Hip-hop commemorates 45 years

AUTODIDACT 17 | 9/6/2018, 5:25 p.m.
Although November is recognized as “Hip-Hop History Month” by many of the pioneers who laid the foundation for the Bronx-bred ...
Kool DJ Herc Contributed

Although November is recognized as “Hip-Hop History Month” by many of the pioneers who laid the foundation for the Bronx-bred culture in November 1973, several months earlier, an 18-year-old Jamaican-born DJ was already hosting parties in the West Bronx. His record collection and sound system was so astounding that no other DJs could compete.

As history has it, on the afternoon of Aug. 11, 1973, Cindy Campbell threw a back-to-school party at the recreation center in her building, 1520 Sedgwick Ave., as summer was winding down. Her brother Kool DJ Herc provided the music for the people to groove to.

“We gave a party and charged 25 cents to come in and made $300,” Herc recalled.

Sometimes he’d spin just the hyped instrumental portions of records (breaks), at times continuing the momentum of the music by switching two copies of the same records back and forth on separate turntables. By doing so he’d prolong the same segment of beats without interruption, and unknown to the crowd.

He said, “I used to hear the gripes from the audience on the dance floor, even myself, ‘cause I used to be a [break dancer]. ‘Why didn’t the guy let the music play out?’ or ‘Why cut it off there?’ So with that, me gathering all this information around me, I say, ‘I think I could do that.’ So I started playing from a dance floor perspective. I always kept up the attitude that I’m not playing it for myself. It’s for the people out there.”

While doing so, his master of ceremonies—Coke La Rock—hyped the crowd, urging them to socialize, while rhythmically shouting out partygoers’ names to the beats. He would become known as hip-hop’s first MC. Later, along with Timmy Tim, Grand Imperial Jay Cee and the original DJ Clarke Kent, they became the Herculoids.

It was an all-inclusive family function, with Campbell’s father providing juices and sodas from a local carry-out and their mother cooking up mounds of food.

“Kool DJ Herc is the official DJ that bridges the gap between the disco DJs and the hip-hop culture DJs,” noted Paradise Gray the Architect. “There are other people who deserve credit, too —Grandmaster Flowers, the Disco Twins and Infinity Machine, Disco King Mario, Pete DJ Jones, DJ Smoke.”

Herc spun records that had an undeniable hard edge and were therefore rarely heard on radio, yet motivated people to hit the dance floor.

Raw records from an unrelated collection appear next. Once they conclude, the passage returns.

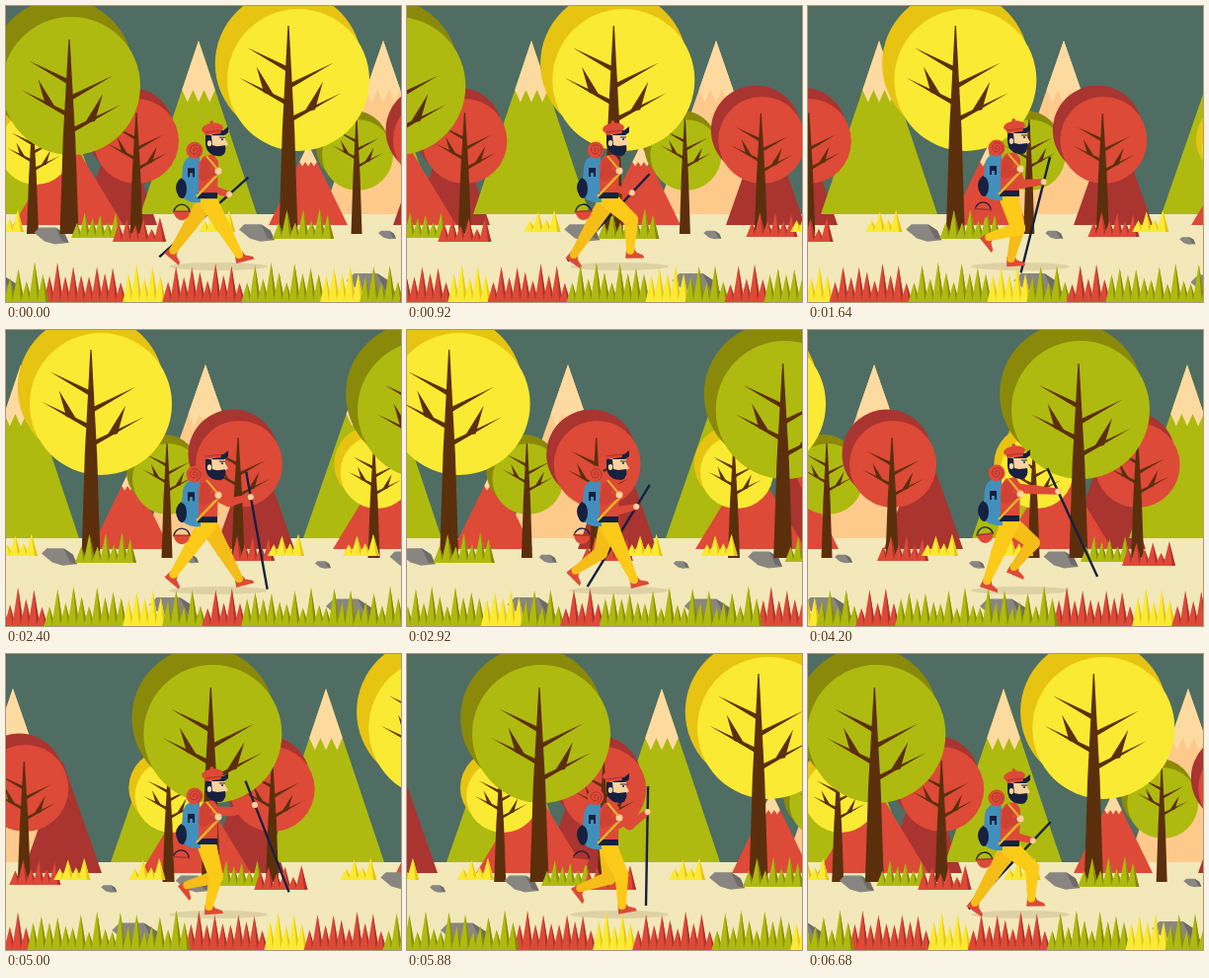
An HTML page with a canvas for the animation above (6720 ms loop, 400x300 px).

```html
<!DOCTYPE html>
<html lang="en">
<head>
<meta charset="utf-8">
<title>Forest walk</title>
<style>
html, body { margin: 0; width: 100%; height: 100%; overflow: hidden; background: #4f6d62; }
canvas { display: block; }
</style>
</head>
<body>
<canvas id="stage" width="400" height="300"></canvas>
<script>
const ctx = document.getElementById('stage').getContext('2d');
const { sin, cos, sqrt, hypot, PI } = Math;
const LOOP = 6720, STRIDE = 960, FRAME = 40;
const GREEN = ['#aeba0f', '#8a890a'], YELLOW = ['#faea33', '#e7c412'], RED = ['#dd4a37', '#a93430'];
const NAVY = '#17203f', SKIN = '#fbd3a0', SNOW = '#fddba0', BROWN = '#5c2f0c', STRAP = '#e5b52c';

function poly(color, ...p) {
  ctx.fillStyle = color;
  ctx.beginPath();
  for (let i = 0; i < p.length; i += 2) ctx.lineTo(p[i], p[i + 1]);
  ctx.fill();
}

function oval(color, x, y, rx, ry = rx, from = 0, to = 2 * PI) {
  ctx.fillStyle = color;
  ctx.beginPath();
  ctx.ellipse(x, y, rx, ry, 0, from, to);
  ctx.fill();
}

function line(color, width, ...p) {
  ctx.strokeStyle = color;
  ctx.lineWidth = width;
  ctx.beginPath();
  for (let i = 0; i < p.length; i += 2) ctx.lineTo(p[i], p[i + 1]);
  ctx.stroke();
}

function moved(x, y, angle, paint) {
  ctx.save();
  ctx.translate(x, y);
  ctx.rotate(angle);
  paint();
  ctx.restore();
}

// Paints every item of a layer that scrolls left by one period per loop.
function scroll(t, period, items) {
  for (const [x, paint, ...args] of items) {
    const at = ((x - period * t / LOOP) % period + period) % period;
    for (const left of [at, at - period]) moved(left, 0, 0, () => paint(...args));
  }
}

function mountain(color, top, half, base, snow = 0) {
  poly(color, 0, top, half, base, -half, base);
  const w = half * snow / (base - top), edge = [0, top];
  for (let i = 0; i <= 6; i++) edge.push(w * (1 - i / 3), top + snow * (i % 2 ? 1.25 : 1));
  poly(SNOW, ...edge);
}

// The crown is a disc of radius r around (lean, y) with its shaded twin up and to the left.
function tree([light, dark], r, lean, y, top, width) {
  oval(dark, lean - r * .14, y - r * .23, r * 1.03);
  oval(light, lean, y, r);
  const base = 231, w = width / 2, mid = (top + base) / 2;
  poly(BROWN, -.6, top, .6, top, w * .65, mid, w, base, -w, base, -w * .65, mid);
  const size = r / 71, thick = width * .15;
  for (let i = 0; i < 4; i++) {
    const side = i % 2 ? 1 : -1, join = top + (44 + 17 * i) * size, reach = side * (41 + 4 * i) * size;
    const tip = join - (22 + 2 * i) * size;
    poly(BROWN, reach, tip, 0, join - thick, 0, join + thick);
    if (i > 1) poly(BROWN, reach * .65, tip - 11 * size, reach * .3, join - 9 * size, reach * .5, join - 11 * size);
  }
}

function rock(y, w) {
  const h = w * .48;
  poly('#898682', -w / 2, y - h * .2, -w * .35, y - h / 2, w * .12, y - h / 2, w * .38, y - h * .15, w / 2, y + h * .42, w * .1, y + h / 2, -w * .2, y + h * .32);
  poly('#6e6b69', w * .12, y - h / 2, w * .38, y - h * .15, w / 2, y + h * .42, w * .3, y + h * .3);
}

function grass([light, dark], width, base, height) {
  const n = Math.round(width / 8), w = width / n;
  for (let i = 0; i < n; i++) {
    const x = (i + .5) * w, random = Math.abs(sin(i * 12.9 + width) * 43758) % 1;
    const top = base - height * (i % 2 ? .8 + .2 * random : .45 + .3 * random);
    poly(light, x, top, x + w * .75, base, x - w * .75, base);
    poly(dark, x, top, x + w * .75, base, x + w * .35, base);
  }
}

const HILLS = [
  [382, mountain, '#fdca8c', 35, 61, 211, 50],
  [38, mountain, GREEN[0], 35, 61, 211, 50],
  [114, mountain, RED[1], 108, 39, 222],
  [63, mountain, RED[0], 130, 56, 222],
  [195, mountain, GREEN[0], 35, 59, 211, 50],
  [432, mountain, RED[1], 108, 40, 222],
  [306, mountain, RED[0], 140, 40, 222, 18]
];
const SMALL_TREES = [
  [27, tree, YELLOW, 37, 3, 144, 117, 12],
  [355, tree, GREEN, 36, 1, 151, 115, 11],
  [132, tree, RED, 43, 0, 137, 108, 13]
];
const BIG_TREES = [
  [46, rock, 233, 35],
  [254, rock, 230, 36],
  [386, rock, 232, 18],
  [521, rock, 238, 16],
  [435, tree, RED, 44, 1, 136, 109, 13],
  [64, tree, GREEN, 70, 2, 81, 34, 19],
  [286, tree, YELLOW, 72, 10, 75, 20, 19],
  [272, grass, GREEN, 58, 236, 34],
  [68, grass, GREEN, 47, 235, 28],
  [110, grass, RED, 50, 239, 25],
  [422, grass, RED, 48, 234, 27],
  ...[197, 467, 543].map(x => [x, grass, YELLOW, 33, 229, 24])
];
// One letter is 40 px of meadow.
const MEADOW = [...'RRYRRGGYGRGGGG'].map((c, i) =>
  [40 + 40 * i, grass, { R: RED, Y: YELLOW, G: GREEN }[c], 40 + i / 9, 301, 42]);
const FRONT = [[550, rock, 285, 52], [370, rock, 283, 50], ...MEADOW];

function limb(color, x0, y0, x1, y1, w0, w1) {
  const d = hypot(x1 - x0, y1 - y0) || 1, nx = (y1 - y0) / d / 2, ny = (x0 - x1) / d / 2;
  poly(color, x0 + nx * w0, y0 + ny * w0, x1 + nx * w1, y1 + ny * w1, x1 - nx * w1, y1 - ny * w1, x0 - nx * w0, y0 - ny * w0);
  oval(color, x0, y0, w0 / 2);
  oval(color, x1, y1, w1 / 2);
}

// Two equal segments; side picks the way the joint bends.
function bent(color, x0, y0, x1, y1, length, side, [w0, w1, w2]) {
  const dx = x1 - x0, dy = y1 - y0, d = hypot(dx, dy);
  const out = side * sqrt(Math.max(0, length * length - d * d / 4)) / d;
  const jx = (x0 + x1) / 2 + dy * out, jy = (y0 + y1) / 2 - dx * out;
  limb(color, x0, y0, jx, jy, w0, w1);
  limb(color, jx, jy, x1, y1, w1, w2);
}

// The foot slides back on the ground, then lifts and accelerates forward.
function leg(time, color) {
  const phase = time % STRIDE, stance = 440;
  let x, y, angle;
  if (phase < stance) {
    const p = phase / stance;
    x = 236 - 67 * p;
    y = 252 + 4 * sin(PI * p);
    angle = -.25 + .85 * p * p;
  } else {
    const p = (phase - stance) / (STRIDE - stance);
    x = 169 + 67 * p * p;
    y = 252 - 18 * sin(PI * p);
    angle = .6 - .85 * p + .7 * sin(PI * p);
  }
  moved(x, y, angle, () => poly(RED[0], -4, -2, 4, -2, 6, 2, 13, 5, 14, 8, -5, 8));
  bent(color, 204, 196, x, y, 31, 1, [19, 14, 8]);
}

// The stick swings forward fast and is dragged back slowly.
function stickArm(time, bob) {
  const swing = 300, forward = time < swing;
  const s = forward ? sin(PI / 2 * time / swing) : (STRIDE - time) / (STRIDE - swing);
  const x = 226 + 30 * s, y = 191 - 30 * s - (forward ? 14 * sin(PI * time / swing) : 0);
  moved(x, y, .84 - 1.4 * s, () => line(NAVY, 2.4, 0, -26, 0, 95));
  bent(RED[0], 207, 160 + bob, x, y, 23, -1, [10, 9, 6]);
  oval(SKIN, x, y, 3);
}

function pot(time) {
  moved(178, 196, .12 * sin(time / STRIDE * 4 * PI), () => {
    ctx.strokeStyle = NAVY;
    ctx.lineWidth = 1.3;
    ctx.beginPath();
    ctx.arc(0, 12, 8, PI, 0);
    ctx.stroke();
    oval(RED[0], 0, 11, 8, 9, 0, PI);
    line(RED[1], 1.5, -9, 11, 9, 11);
  });
}

function backpack() {
  oval(NAVY, 182, 183, 10, 11, PI / 2, PI * 1.5);
  ctx.fillStyle = '#438fbc';
  ctx.beginPath();
  ctx.moveTo(196, 150);
  ctx.quadraticCurveTo(181, 149, 179, 162);
  ctx.lineTo(177, 186);
  ctx.quadraticCurveTo(178, 199, 197, 198);
  ctx.fill();
  oval(NAVY, 178, 184, 5, 10);
  poly(NAVY, 184, 163, 191, 163, 191, 172, 189, 172, 189, 168, 186, 168, 186, 172, 184, 172);
  oval(RED[0], 191, 145, 8.5);
  const spiral = [];
  for (let a = 0; a < 14; a += .3) spiral.push(191 + cos(a) * a * .48, 145 + sin(a) * a * .48);
  line(RED[1], 1, ...spiral);
}

function head() {
  poly(SKIN, 205, 128, 222, 128, 222, 134, 225, 139, 222, 141, 222, 148, 206, 148);
  ctx.fillStyle = NAVY;
  ctx.beginPath();
  for (const p of [[202, 129], [208, 130], [209, 140], [214, 141], [222, 140]]) ctx.lineTo(...p);
  ctx.quadraticCurveTo(224, 149, 217, 151);
  ctx.quadraticCurveTo(203, 151, 202, 138);
  ctx.fill();
  poly(NAVY, 208, 130, 213, 124, 220, 125, 225, 121, 225, 127, 221, 130);
  oval(SKIN, 206, 138, 2.2, 3);
  oval(NAVY, 219, 134, 1);
  line(NAVY, 1, 216, 132, 222, 132);
  moved(209, 123, -.12, () => {
    oval(RED[0], 0, 0, 11, 5.5);
    oval(RED[0], 0, -6, 2);
    poly(RED[0], -9, 0, 9, 0, 8, 6, -8, 6);
    line(RED[1], 1, -8, 3, 8, 3);
  });
}

function torso() {
  poly(RED[0], 200, 151, 210, 149, 215, 156, 214, 190, 195, 190, 195, 158);
  poly(NAVY, 194, 188, 214, 188, 214, 194, 194, 194);
  line(STRAP, 2.5, 216, 168, 193, 192);
  bent('#cf4233', 203, 158, 213, 167, 14, -1, [11, 9, 6]);
  oval(SKIN, 215, 166, 3.5);
  line(STRAP, 2, 203, 151, 214, 164);
}

function hiker(time) {
  const bob = 1.2 * cos(time / STRIDE * 4 * PI);
  oval('#ded2a5', 215, 264, 50, 4);
  stickArm(time, bob);
  leg(time + STRIDE / 2, '#f5bd18');
  leg(time, '#fcca18');
  moved(0, bob, 0, () => {
    pot(time);
    backpack();
    torso();
    head();
  });
}

function draw(t) {
  ctx.fillStyle = '#4f6d62';
  ctx.fillRect(0, 0, 400, 300);
  ctx.fillStyle = '#f2e8ba';
  ctx.fillRect(0, 211, 400, 89);
  scroll(t, 504, HILLS);
  scroll(t, 537.6, SMALL_TREES);
  scroll(t, 560, BIG_TREES);
  hiker(t % STRIDE);
  scroll(t, 560, FRONT);
}

const start = performance.now();
function tick() {
  const t = (performance.now() - start) % LOOP;
  draw(Math.floor(t / FRAME) * FRAME);
  requestAnimationFrame(tick);
}
tick();
</script>
</body>
</html>
```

It was a very entertaining day, with several hundred locals attending. Word soon spread and Herc’s parties were functions where even notorious gangs knew not to cause any conflicts.

As hip-hop’s popularity spread, it incorporated tangible education and encouraged inner-city youths to unite for a common cause, instead of fighting and killing one another. Eventually, the numerous gangs in the Bronx began uniting and eventually dying out.

Before the current crop of cookie-cutter rappers came about, there was “Hip-Hop’s Golden Era” (mid-1980s to mid-1990s), when artists prided themselves on being as unique as possible, and many projected positive messages in their art to uplift the Black community.

They, in turn, were sparked by “Hip-Hop’s True Skool Era,” which consisted primarily of Bronx teenagers from the middle to late 1970s, looking to escape the chaos in the concrete jungle and were giving back to their communities.

Paradise concludes, “Much love and credit is given to the DJs and pioneers who are mentioned, and those not mentioned. No matter how it’s told, Herc will always have his spot in that history. God bless Kool Herc, and thank you for all your contributions to hip-hop culture.”

Asante sana, Kool DJ Herc, Cindy Campbell, Coke La Rock and all the true pioneers.